The thing about Thessaloniki is, there is so much history to the place you’ll trip over it if you aren’t looking carefully enough. For example, I accidentally-on-purpose found myself faced with a ginormous Roman forum. Anywhere else in the world, it would have been the star attraction… but in Thessaloniki, it’s just one of many.
This is only the ampitheatre. The ruins of the market complex sprawl out for about 2 blocks behind it.
After snapping some pics, I got into the time machine again (i.e. walked to a slightly different part of the city) and went into the Byzantine Haghia Sofia church. No, not the one in Istanbul. They’re just all called that around here.
The orange brickwork and massive doors are a real contrast to the apartment buildings around it.
Unlike many other Greek churches, it’s distinctly dark inside. Sure, it’s still as ornate as it possibly can be, but it’s dingy. Usually they tend to be light, bright and airy, but this one is evidently the exception that proves the rule. Still, I saw fancy chandeliers, intricate pulpits and candles galore, so I can’t really complain.
Now, I think, it’s time for some lunch. But I run into an old friend first.
That’s my homeboy Eleftherios Venizelos. I took an interest in him at university, so much so that they paid for me to come out to Greece and study him some more. He led Greece in an era of change, and doubled its territory and population. I found his personality fascinating, and the impact he has on the Greece of today is profound. Even in the tiniest town, you’ll find his name plastered in lights. Probably because without this charismatic Cretan, many of the fabulous Greek places we know today wouldn’t even be Greek without him. I doff my Cretan cap to you, sir.
I tore myself away from him because my stomach was getting angry with me. Last year, my friend Konstantinos took me to a place called Falafellas, and I was really craving those deep-fried chickpeas. After walking about a mile along Egnatia Odos (a famous Roman road, now paved over and one of the city’s main thoroughfares), I found a little place. Again, my Greek came in handy, and I am really patting myself on the back when I say I managed to get even further with my language skills. It’s all good for when I eventually move here.

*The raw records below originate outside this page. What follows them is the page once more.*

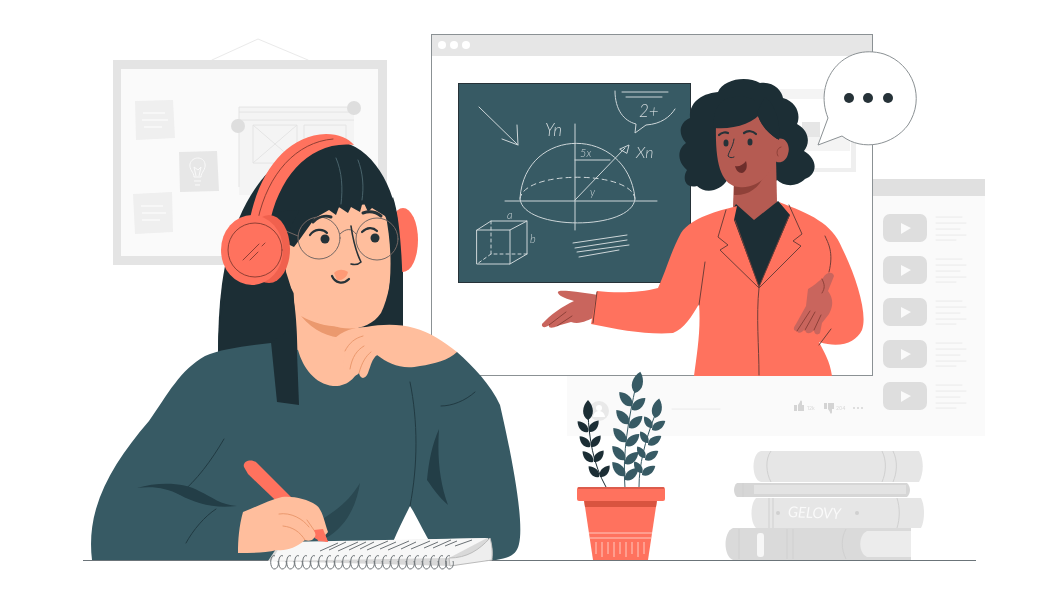
<!DOCTYPE html>
<html lang="en">
<head>
<meta charset="utf-8">
<title>Online maths lesson</title>
<style>
:root{--coral:#ff725e;--coral-dark:#d9543f;--teal:#375a64;--teal-dark:#263238;--hair:#1c2e35;--ink:#263238;--skin:#ffbe9d;--skin-shade:#eb996e;--tan:#b55b52;--tan-hand:#c9655d;--tan-shade:#8f4139;--g1:#fafafa;--g3:#e6e6e6}
html,body{margin:0;background:#fff;overflow:hidden}
svg{display:block;width:1053px;height:598px}
.line,.chalk,.soft{fill:none;stroke:var(--ink);stroke-width:1;stroke-linecap:round;stroke-linejoin:round}
.chalk{stroke:#fff;opacity:.75}
.soft{stroke:#eaeaea}
.strand{stroke:#49636b}
.glasses{stroke:#756864}
.fold{stroke:#213a42}
.seam{stroke:#713e38}
.crease{stroke:var(--skin-shade)}
.tan-crease{stroke:var(--tan-shade)}
.rim{stroke:#913f34}
.medium{stroke-width:1.6}
.bold{stroke-width:2.2}
.brow{stroke-width:3}
.chalk-text{font:italic 300 17px "Lato",sans-serif;fill:#fff;opacity:.8}
.chalk-text .small{font-size:11px}
.count{font:5px "Inter",sans-serif;fill:#d4d4d4}
.spine{font:italic 15px "Lato",sans-serif;fill:#fafafa}
</style>
</head>
<body>
<svg viewBox="0 0 1053 598" role="img" aria-label="A student with headphones takes notes while a teacher explains geometry in a video lesson">
<defs>
  <g id="playlist-item">
    <rect width="44" height="28" rx="7" fill="#dedede"/>
    <path d="M18 9l10 5-10 6z" fill="#fafafa"/>
    <path class="soft" d="M53 3h26M53 9h30M53 15h24M53 21h30M53 26h20"/>
  </g>
  <path id="leaf" d="M0 0C-7-4-6-14 0-20 6-14 7-4 0 0z"/>
  <path id="ring" d="M0 0c-5-3-6 12-1 13 4 0 5-5 4-8" fill="none" stroke="#6b7175"/>
</defs>
<rect width="1053" height="598" fill="#fff"/>

<g id="pinboard">
  <path class="soft" d="M212 60l46-21 50 21"/>
  <rect x="113" y="60" width="274" height="205" fill="#e4e4e4"/>
  <rect x="121" y="69" width="257" height="187" fill="#fafafa"/>
  <g fill="#efefef">
    <path d="M135 101l38-1 2 38-39 2z"/>
    <path d="M179 152l38-1 2 40-39 1z" fill="#e7e7e7"/>
    <path d="M133 194l39-2 1 40-38 2z"/>
    <path d="M239 107h115v88H239z" fill="#f4f4f4"/>
  </g>
  <path d="M143 113h22M142 120h26M144 127h18M141 206h22M142 213h24M142 220h18" stroke="#fafafa" stroke-width="1.5"/>
  <path d="M194 177c0-5-5-7-4-13 2-8 14-8 15 0 1 6-4 8-4 13zM194 181h7M195 185h5M196 176l-2-9 4 3 3-3-2 9" fill="none" stroke="#fafafa"/>
  <path d="M239 107h115M239 112h115M239 120h115M239 107v80M253 125h44v38h-44zM253 125l44 38M297 125l-44 38M304 125h42v20h-42z" fill="none" stroke="#e4e4e4"/>
  <circle cx="354" cy="108" r="7" fill="#dedede"/><circle cx="238" cy="126" r="7" fill="#dedede"/>
</g>

<g id="video-platform">
  <rect x="567" y="179" width="418" height="257" fill="var(--g1)"/>
  <rect x="567" y="179" width="418" height="17" fill="#e0e0e0"/>
  <use href="#playlist-item" x="883" y="214"/><use href="#playlist-item" x="883" y="256"/><use href="#playlist-item" x="883" y="298"/><use href="#playlist-item" x="883" y="340"/><use href="#playlist-item" x="883" y="382"/>
  <circle cx="599" cy="411" r="10" fill="#e9e9e9"/><circle cx="599" cy="408" r="3" fill="#fff"/><path d="M593 417c1-8 11-8 12 0z" fill="#fff"/>
  <path class="soft" d="M672 409h48"/>
  <g fill="#d4d4d4">
    <path id="thumb" d="M794 405h3v6h-3zM798 405l2-3c0-2 2-2 2 0v3h2v6h-6z"/>
    <use href="#thumb" transform="matrix(1 0 0 -1 30 814)"/>
    <circle cx="854" cy="408" r="1"/><circle cx="858" cy="408" r="1"/><circle cx="862" cy="408" r="1"/>
  </g>
  <text class="count" x="807" y="410">12k</text><text class="count" x="836" y="410">204</text>
</g>

<g id="lesson-window">
  <rect x="431" y="34" width="442" height="342" fill="#fff"/>
  <rect x="432" y="35" width="440" height="21" fill="var(--g3)"/>
  <g fill="#fff"><circle cx="442" cy="45" r="4"/><circle cx="454" cy="45" r="4"/><circle cx="466" cy="45" r="4"/></g>
  <g id="wall-shelf"><path d="M776 89h50v10h-50zM790 137h60v14h-60z" fill="#f4f4f4"/><path d="M802 122h18v15h-18z" fill="var(--g3)"/><path d="M800 168h54v4h-54zM851 130h5v42h-5z" fill="#efefef"/></g>
  <rect x="431.500" y="34.500" width="441" height="341" fill="none" stroke="#8b9194"/>
</g>

<g id="blackboard">
  <rect x="458.500" y="83.500" width="232" height="199" fill="var(--teal)" stroke="var(--teal-dark)"/>
  <g class="chalk">
    <path d="M479 107l39 38M502 139l16 6-1-20"/>
    <path d="M505 201h152M575 124v106M575 200l50-52M620 149l9-4-2 8zM520 198c5-73 107-73 115 0M575 160h35"/>
    <path d="M520 199c3 32 112 32 115 0"/>
    <path d="M520 199c3-29 112-29 115 0" stroke-dasharray="5 4"/>
    <path d="M477 230h33v34h-33zM477 230l14-9h36l-17 9M527 221v33l-17 10"/>
    <path d="M491 221v33h36M491 254l-14 10" stroke-dasharray="3 3"/>
    <path d="M573 243l54-8M575 248l52-8M577 252l52-7M579 257l40-7"/>
    <path d="M615 91c0 19 9 30 21 33l-1 9 11-8c15-1 24-8 29-16M622 92h46M626 97h36"/>
  </g>
  <g class="chalk-text">
    <text x="545" y="136">Yn</text><text x="636" y="158" font-size="16">Xn</text><text class="small" x="580" y="157">5x</text><text class="small" x="590" y="196">y</text><text x="639" y="117">2+</text><text class="small" x="507" y="219">a</text><text class="small" x="530" y="243">b</text>
  </g>
</g>

<g id="teacher">
  <path d="M718 92c5-13 29-17 42-9 14-2 22 8 23 15 14 4 18 17 14 26 13 7 13 20 7 27 15 9 13 24 1 28-9 9-22 7-28 1-7 8-18 6-23 1l-26-2c-8 13-23 15-31 7-12 3-15-8-10-16-10-8-10-21-1-27-9-10-6-21 4-25-1-13 8-24 28-26z" fill="var(--hair)"/>
  <path d="M734 178l-1 29 19 20 25-25-1-45z" fill="var(--tan)"/>
  <path d="M734 186c12 2 25-5 31-15-3 16-17 25-31 24z" fill="var(--tan-shade)"/>
  <path d="M716 125c17 2 33-5 40-16 3 14 11 23 21 30 8-3 14 6 11 15-2 8-9 10-13 7-5 16-20 28-36 26-18-2-24-23-23-62z" fill="var(--tan)"/>
  <path d="M714 128c-2-18 6-30 20-31 12-2 25 2 29 14-9 12-29 19-49 17z" fill="var(--hair)"/>
  <path d="M765 97c9 6 16 22 14 43-10-6-19-14-22-28z" fill="var(--hair)"/>
  <g fill="var(--ink)"><ellipse cx="726" cy="143" rx="2.500" ry="3.500"/><ellipse cx="750" cy="142" rx="2.500" ry="3.500"/></g>
  <path class="line bold" d="M719 135c3-3 7-3 9-2M744 133c4-3 9-2 12 1"/>
  <path class="line" d="M734 139c-1 8-5 12-6 17 2 2 4 2 6 1"/>
  <path d="M735 166c4 1 8-1 11-5 2 6 0 11-4 12-4 0-6-3-7-7z" fill="#6d2e2b"/>
  <path class="line tan-crease" d="M781 147c-4 1-5 6-3 9"/>
  <path d="M736 204l18 16 24-19 16 14-35 78-34-72z" fill="var(--hair)"/>

  <path id="left-hand" d="M598 295c-10-2-20-3-29-4-5 0-12-1-11 2 2 4 10 6 16 8-11 5-24 14-32 23-1 4 4 4 7 1-1 4 5 3 8 1l14-4c9 3 17-2 24-5z" fill="var(--tan-hand)"/>
  <path class="line tan-crease" d="M549 325l17-13M557 326l15-10"/>
  <path d="M737 206c-19 5-45 11-56 27-10 18-15 38-23 55-18 5-43 5-61 3l-6 33c28 6 58 11 82 9 11-4 19-17 26-29 2 26-2 49-5 72h138c-2-15-8-24-13-34 22 7 37 0 43-12 6-16-6-54-20-82-10-25-32-34-63-46l11 13-31 72-25-67z" fill="var(--coral)"/>
  <path class="line seam" d="M726 210l-8 27 10 8-8 5 39 38 42-42-8-5 9-7-13-29M735 220l24 67 30-71M759 288c-3 29 0 58 0 87M699 305l6-43M819 345l12-16M829 272c5-20-1-29-4-36M593 323l4-31"/>
  <path id="right-hand" d="M797 331c-4 0-4-3-1-7l10-18 2-17c6-3 9-7 15-11 4-7 10-6 11-2l-6 15c6 8 5 16 1 23l-7 9-2 10c-3 3-6 1-6-3-4 5-9 4-9-1-3 4-7 5-8 2z" fill="var(--tan-hand)"/>
  <path class="line tan-crease" d="M797 331l13-20M805 330l10-18M814 330l7-15M822 279c3 6 3 9 0 14"/>
</g>

<g id="speech-bubble">
  <path d="M828 118l-10 27 24-9c21 16 51 9 66-11 18-27 5-61-24-71-41-12-71 27-56 64z" fill="#fff" stroke="#8b9194"/>
  <g fill="var(--ink)"><circle cx="849" cy="98" r="5"/><circle cx="868" cy="98" r="5"/><circle cx="888" cy="98" r="5"/></g>
</g>

<g id="book-stack">
  <path d="M761 451h158c5 8 5 22 0 31H761c-10-2-10-29 0-31z" fill="#e6e6e6"/>
  <path d="M737 483h170c4 4 4 10 0 14H737c-4-3-4-11 0-14z" fill="#d6d6d6"/>
  <path d="M754 485h152v9H754z" fill="#e3e3e3"/>
  <path d="M756 498h165c4 7 4 23 0 30H756c-6-6-6-24 0-30z" fill="#e6e6e6"/>
  <path d="M733 528h178v32H733c-10-4-10-28 0-32z" fill="#dadada"/>
  <path d="M867 531h44v26h-44c-9-4-9-22 0-26z" fill="#ececec"/>
  <path d="M771 451c-6 8-5 22 0 31M882 451c5 10 4 22 0 31M893 451c5 10 4 22 0 31M743 483v14M769 498v30M773 498v30M897 498c3 10 3 20 0 30M739 529v30M787 529v30M793 529v30M846 529c-5 9-5 20 0 30" fill="none" stroke="#d0d0d0"/>
  <rect x="757" y="533" width="7" height="24" rx="3" fill="#f7f7f7"/>
  <circle cx="778" cy="513" r="2" fill="#d0d0d0"/><circle cx="857" cy="513" r="2" fill="#d0d0d0"/>
  <text class="spine" x="788" y="518" textLength="53" transform="rotate(2 814 513)">GELOVY</text>
</g>

<path id="desk" d="M83 560.500h893" stroke="#6b7479"/>

<g id="plant">
  <g fill="none" stroke="var(--teal)"><path d="M625 488c-3-35 4-70 11-103M639 487c0-22 6-46 16-72"/><path d="M606 487c-13-23-17-49-18-74" stroke="var(--hair)"/></g>
  <g fill="var(--hair)">
    <use href="#leaf" transform="translate(588 420)"/>
    <g id="left-leaves"><use href="#leaf" transform="translate(588 432) rotate(-44) scale(.75)"/><use href="#leaf" transform="translate(589 432) rotate(40) scale(.75)"/></g>
    <use href="#left-leaves" x="2" y="15"/><use href="#left-leaves" x="5" y="30"/><use href="#left-leaves" x="11" y="45"/>
  </g>
  <g fill="var(--teal)">
    <use href="#leaf" transform="translate(635 393) rotate(14) scale(1.100)"/>
    <g id="middle-leaves"><use href="#leaf" transform="translate(632 406) rotate(-42) scale(.95)"/><use href="#leaf" transform="translate(632 410) rotate(48) scale(.9)"/></g>
    <use href="#middle-leaves" x="-3" y="18"/><use href="#middle-leaves" x="-6" y="36"/><use href="#middle-leaves" x="-7" y="54"/><use href="#middle-leaves" x="-7" y="70"/>
    <use href="#leaf" transform="translate(655 418) rotate(12)"/>
    <g id="right-leaves"><use href="#leaf" transform="translate(652 428) rotate(-34) scale(.7)"/><use href="#leaf" transform="translate(652 430) rotate(56) scale(.8)"/></g>
    <use href="#right-leaves" x="-4" y="15"/><use href="#right-leaves" x="-7" y="30"/><use href="#right-leaves" x="-10" y="45"/>
  </g>
  <path d="M584 500h73l-9 60h-55z" fill="var(--coral)"/>
  <path d="M584 500h73l-1 7h-71z" fill="var(--coral-dark)"/>
  <rect x="577" y="487" width="88" height="14" rx="2" fill="var(--coral)"/>
  <path d="M578 488h86" stroke="#b9473a"/>
  <path d="M589 533h63M590 538h61M596 542v12M602 542v15M608 542v12M614 542v15M620 542v12M626 542v15M632 542v12M638 542v15M644 542v12" fill="none" stroke="#ffc9be"/>
</g>

<g id="student">
  <path id="hair-back" d="M286 156c-40 30-57 78-64 128-3 22-4 46-4 70l82 16 103-20v-92l-16-62z" fill="var(--hair)"/>
  <ellipse id="far-earcup" cx="403" cy="240" rx="15" ry="32" fill="var(--coral)"/>
  <path id="neck" d="M293 280l4 80c11 20 19 30 36 30 19-1 28-12 31-28l-8-50z" fill="var(--skin)"/>
  <path d="M301 316c18 10 37 13 56 8l-4 13c-18 3-37-3-52-21z" fill="var(--skin-shade)"/>
  <path id="face" d="M280 214l106-12c10 28 9 83-5 111-11 16-31 19-50 12-24-9-41-30-47-57z" fill="var(--skin)"/>
  <path id="hair-right" d="M385 212l8-15c10 29 10 99 10 130l-24 0c13-25 15-75 6-115z" fill="var(--hair)"/>
  <path id="fringe" d="M262 232c2-58 28-92 68-92 37 1 62 38 68 82l-5 10-8-16-13-8-4 4-5-11-3 11-9-5-3 6-9-6-3 8-7-5-14 8c-8 11-14 20-21 29z" fill="var(--hair)"/>
  <path id="hair-side" d="M270 212l30-2c-7 11-12 23-16 36l2 26c6 18 10 30 11 66l2 66-22-2-6-56-53 6c0-55 20-110 52-140z" fill="var(--hair)"/>
  <path class="line strand" d="M336 158c6 14 7 30 5 46M358 160c5 13 6 27 4 40"/>
  <g id="features">
    <g class="line glasses"><circle cx="319" cy="238" r="21"/><circle cx="377" cy="239" r="21"/><path d="M340 234c6-6 12-6 16 0M298 236l-12-5"/></g>
    <circle cx="325" cy="239" r="4.500" fill="var(--ink)"/><circle cx="375" cy="238" r="4.500" fill="var(--ink)"/>
    <path class="line bold" d="M310 235c4-6 13-7 17-2M362 232c5-5 11-5 15-1"/>
    <path class="line brow" d="M313 222c5-5 12-7 18-5M363 213c6-2 13-1 18 3"/>
    <path class="line medium" d="M351 226c2 14 5 26 10 36-3 3-6 3-10 2"/>
    <path d="M334 273c4-4 9-4 14-1-1 6-7 9-11 8z" fill="#ff9a76"/>
    <path class="line bold" d="M332 276c3 7 11 9 17 3"/>
  </g>
  <g id="headphones">
    <path d="M249 224c9-52 38-89 77-90 13 0 22 4 28 11-43-5-76 31-85 82z" fill="var(--coral)"/>
    <path class="line rim" d="M258 219c10-45 38-77 75-80"/>
    <ellipse cx="269" cy="249" rx="21" ry="34" fill="#f0614e"/>
    <ellipse cx="252" cy="250" rx="31" ry="35" fill="var(--coral)"/>
    <circle class="line rim" cx="255" cy="250" r="27"/>
    <path class="line rim" d="M243 260l16-16M250 260l8-8M262 246l3-3"/>
  </g>

  <path id="sweater" d="M271 343C246 346 221 349 205 356C180 370 168 394 149 421C124 450 105 478 96 509C91 526 90 544 92 560H496C506 558 516 557 519 544C525 519 509 444 500 405C491 385 473 366 457 352L400 350L364 358C358 378 347 387 333 386C315 384 303 368 298 350z" fill="var(--teal)"/>
  <path id="front-lock" d="M271 342l25-16 3 79-22-3z" fill="var(--hair)"/>
  <path id="sleeve-gap" d="M410 506c6 9 12 23 20 36h-37c5-12 11-24 17-36z" fill="#fff"/>
  <path class="line fold" d="M224 439c-13 22-27 41-44 55M410 382c8 39 8 83 0 124M475 392c-10 9-23 14-34 14M216 509c-11 7-23 21-30 34"/>
  <path d="M137 488c20-6 47-6 62 3 13 6 22 14 38 15-24 3-42-3-57-11-13-7-27-9-43-7zM427 480c2-20 5-35 12-51-2 30 1 54 9 76-9-8-14-15-21-25z" fill="#233e47"/>
  <path d="M321 520c16-10 28-19 39-37-4 26-16 45-34 55z" fill="#2a4851"/>

  <g id="chin-hand">
    <path d="M334 339c8-8 20-12 32-12 17-3 34-3 48 1 16 4 29 13 43 24-8 8-23 12-37 14-18 4-31-2-43-11-5 4-6 10-9 18-3 7-8 6-9 0-4 5-10 3-9-4-4 2-8 0-7-6l2-12c-5 0-11-6-11-12z" fill="var(--skin)"/>
    <path class="line crease" d="M345 351c4-8 10-13 18-15M350 369c2-12 7-19 14-23M359 373c3-11 7-17 12-21"/>
  </g>

  <g id="notebook">
    <path d="M280 543l208-5c5 6 5 15 4 21l-40 7-184-5z" fill="#d9d9d9"/>
    <path d="M283 542l204-4-38 20-178 3z" fill="#f7f7f7"/>
    <path d="M449 558c18 0 30-8 41-20 3 10 2 18 2 22l-42 6z" fill="#eee" stroke="#bbb"/>
    <path d="M320 551l18-8M329 550l17-8M338 551l20-9M349 550l17-8M360 549l14-7M367 550l21-9M380 549l16-7M388 550l21-9M401 549l15-7M411 549l19-8M424 548l14-6M433 548l18-8M445 546l12-5M455 546l17-6" stroke="#6b7175"/>
    <g id="spiral-part"><use href="#ring" x="275" y="556"/><use href="#ring" x="283" y="556"/><use href="#ring" x="291" y="556"/><use href="#ring" x="299" y="556"/><use href="#ring" x="307" y="556"/><use href="#ring" x="315" y="556"/><use href="#ring" x="323" y="556"/></g><use href="#spiral-part" x="56"/><use href="#spiral-part" x="112"/><use href="#ring" x="443" y="556"/><use href="#ring" x="450" y="556"/>
  </g>

  <g id="writing-hand">
    <path d="M244 467c-2-6 8-9 13-4l66 66 5 13-12-3-68-65z" fill="var(--coral)"/>
    <path d="M243 512c13-5 26-12 39-15 12-1 25 2 34 8 6 4 8 15 12 27-4 6-8 4-12 1-1 7-6 9-11 7-9 8-19 11-28 10-13 3-26 3-39 3 0-13 1-27 5-41z" fill="var(--skin)"/>
    <path class="line crease" d="M279 514c12-2 24 5 30 13M283 526c10 1 17 6 22 14M316 533l-9-13"/>
    <path d="M314 530l9-1 5 13-10-1z" fill="var(--coral)"/>
  </g>
</g>
</svg>
</body>
</html>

The way to my heart is through my stomach. Thessaloniki has certainly made it there – its food scene is famous around Europe.
Last but not least, I thought I would check out the Jewish district, since this is the only city in Europe where Jews were once a majority of the population. They even had their own language. Sadly, much of the district burned down in a fire in 1917, meaning that all that remains are modern buildings like any other. The Jewish community was also slaughtered in World War 2, when many Greek Jews were sent to concentration camps by the Nazis. I wanted to look round the Jewish museum, but sadly didn’t find the time.

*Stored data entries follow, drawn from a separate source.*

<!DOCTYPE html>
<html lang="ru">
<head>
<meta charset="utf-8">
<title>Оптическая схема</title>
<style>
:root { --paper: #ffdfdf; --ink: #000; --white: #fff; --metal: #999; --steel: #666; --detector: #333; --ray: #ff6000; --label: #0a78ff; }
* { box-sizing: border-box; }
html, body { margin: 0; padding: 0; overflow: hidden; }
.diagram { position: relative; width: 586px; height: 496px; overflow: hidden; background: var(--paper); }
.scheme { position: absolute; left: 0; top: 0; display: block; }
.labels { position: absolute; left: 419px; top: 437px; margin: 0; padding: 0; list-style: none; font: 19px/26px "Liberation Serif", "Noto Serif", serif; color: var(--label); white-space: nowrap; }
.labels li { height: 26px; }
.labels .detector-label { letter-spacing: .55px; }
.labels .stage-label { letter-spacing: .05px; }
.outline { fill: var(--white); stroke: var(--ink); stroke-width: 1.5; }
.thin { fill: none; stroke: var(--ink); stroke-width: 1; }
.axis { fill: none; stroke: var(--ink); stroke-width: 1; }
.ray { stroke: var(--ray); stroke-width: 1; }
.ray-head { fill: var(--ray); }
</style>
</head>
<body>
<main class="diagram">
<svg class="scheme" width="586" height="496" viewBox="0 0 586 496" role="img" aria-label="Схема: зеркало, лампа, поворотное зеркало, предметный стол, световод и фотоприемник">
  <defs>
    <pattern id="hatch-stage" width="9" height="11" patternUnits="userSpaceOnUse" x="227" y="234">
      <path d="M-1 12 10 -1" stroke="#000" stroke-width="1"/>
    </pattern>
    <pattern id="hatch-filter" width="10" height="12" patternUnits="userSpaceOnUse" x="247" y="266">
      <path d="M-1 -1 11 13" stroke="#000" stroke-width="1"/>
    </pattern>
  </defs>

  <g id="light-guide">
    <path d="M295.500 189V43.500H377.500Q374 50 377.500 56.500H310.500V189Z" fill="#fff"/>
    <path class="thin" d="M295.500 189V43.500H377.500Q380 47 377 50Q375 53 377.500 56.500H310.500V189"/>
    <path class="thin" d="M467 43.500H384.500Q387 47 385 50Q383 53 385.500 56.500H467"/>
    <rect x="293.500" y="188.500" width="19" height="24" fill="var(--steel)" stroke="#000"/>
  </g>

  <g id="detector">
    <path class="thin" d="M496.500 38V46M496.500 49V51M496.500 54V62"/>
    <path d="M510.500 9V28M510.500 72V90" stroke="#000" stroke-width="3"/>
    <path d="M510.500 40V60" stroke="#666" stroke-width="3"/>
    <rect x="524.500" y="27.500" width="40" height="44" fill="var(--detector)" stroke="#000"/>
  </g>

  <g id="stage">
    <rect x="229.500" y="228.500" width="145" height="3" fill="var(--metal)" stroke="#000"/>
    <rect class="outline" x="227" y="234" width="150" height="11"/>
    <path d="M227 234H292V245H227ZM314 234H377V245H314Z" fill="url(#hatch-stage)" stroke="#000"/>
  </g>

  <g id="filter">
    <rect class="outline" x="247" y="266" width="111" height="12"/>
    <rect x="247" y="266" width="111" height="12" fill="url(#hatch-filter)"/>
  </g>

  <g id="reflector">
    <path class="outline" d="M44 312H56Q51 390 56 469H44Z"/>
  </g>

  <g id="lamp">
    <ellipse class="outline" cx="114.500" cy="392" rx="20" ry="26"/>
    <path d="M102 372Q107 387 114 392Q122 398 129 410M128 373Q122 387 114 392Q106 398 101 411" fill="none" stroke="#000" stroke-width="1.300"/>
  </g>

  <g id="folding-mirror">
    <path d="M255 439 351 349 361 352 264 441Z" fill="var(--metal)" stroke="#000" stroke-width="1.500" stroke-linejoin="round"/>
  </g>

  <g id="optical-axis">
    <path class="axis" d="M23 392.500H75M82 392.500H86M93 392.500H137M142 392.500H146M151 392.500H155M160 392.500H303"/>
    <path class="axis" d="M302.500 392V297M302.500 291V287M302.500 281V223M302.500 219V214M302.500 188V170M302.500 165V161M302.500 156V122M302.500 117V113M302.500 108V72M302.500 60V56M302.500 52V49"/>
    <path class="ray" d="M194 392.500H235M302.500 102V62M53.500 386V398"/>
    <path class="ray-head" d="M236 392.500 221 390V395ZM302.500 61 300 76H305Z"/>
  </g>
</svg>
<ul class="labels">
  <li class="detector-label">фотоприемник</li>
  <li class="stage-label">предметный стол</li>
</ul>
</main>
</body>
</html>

Thus ended my historical walk round Thessaloniki. 15,000 steps later, I’m currently slumped on the sofa for a siesta, but I’m excited to go out again – maybe to one of those lovely bars I was talking about. Or maybe to an ice cream parlour. Only time will tell.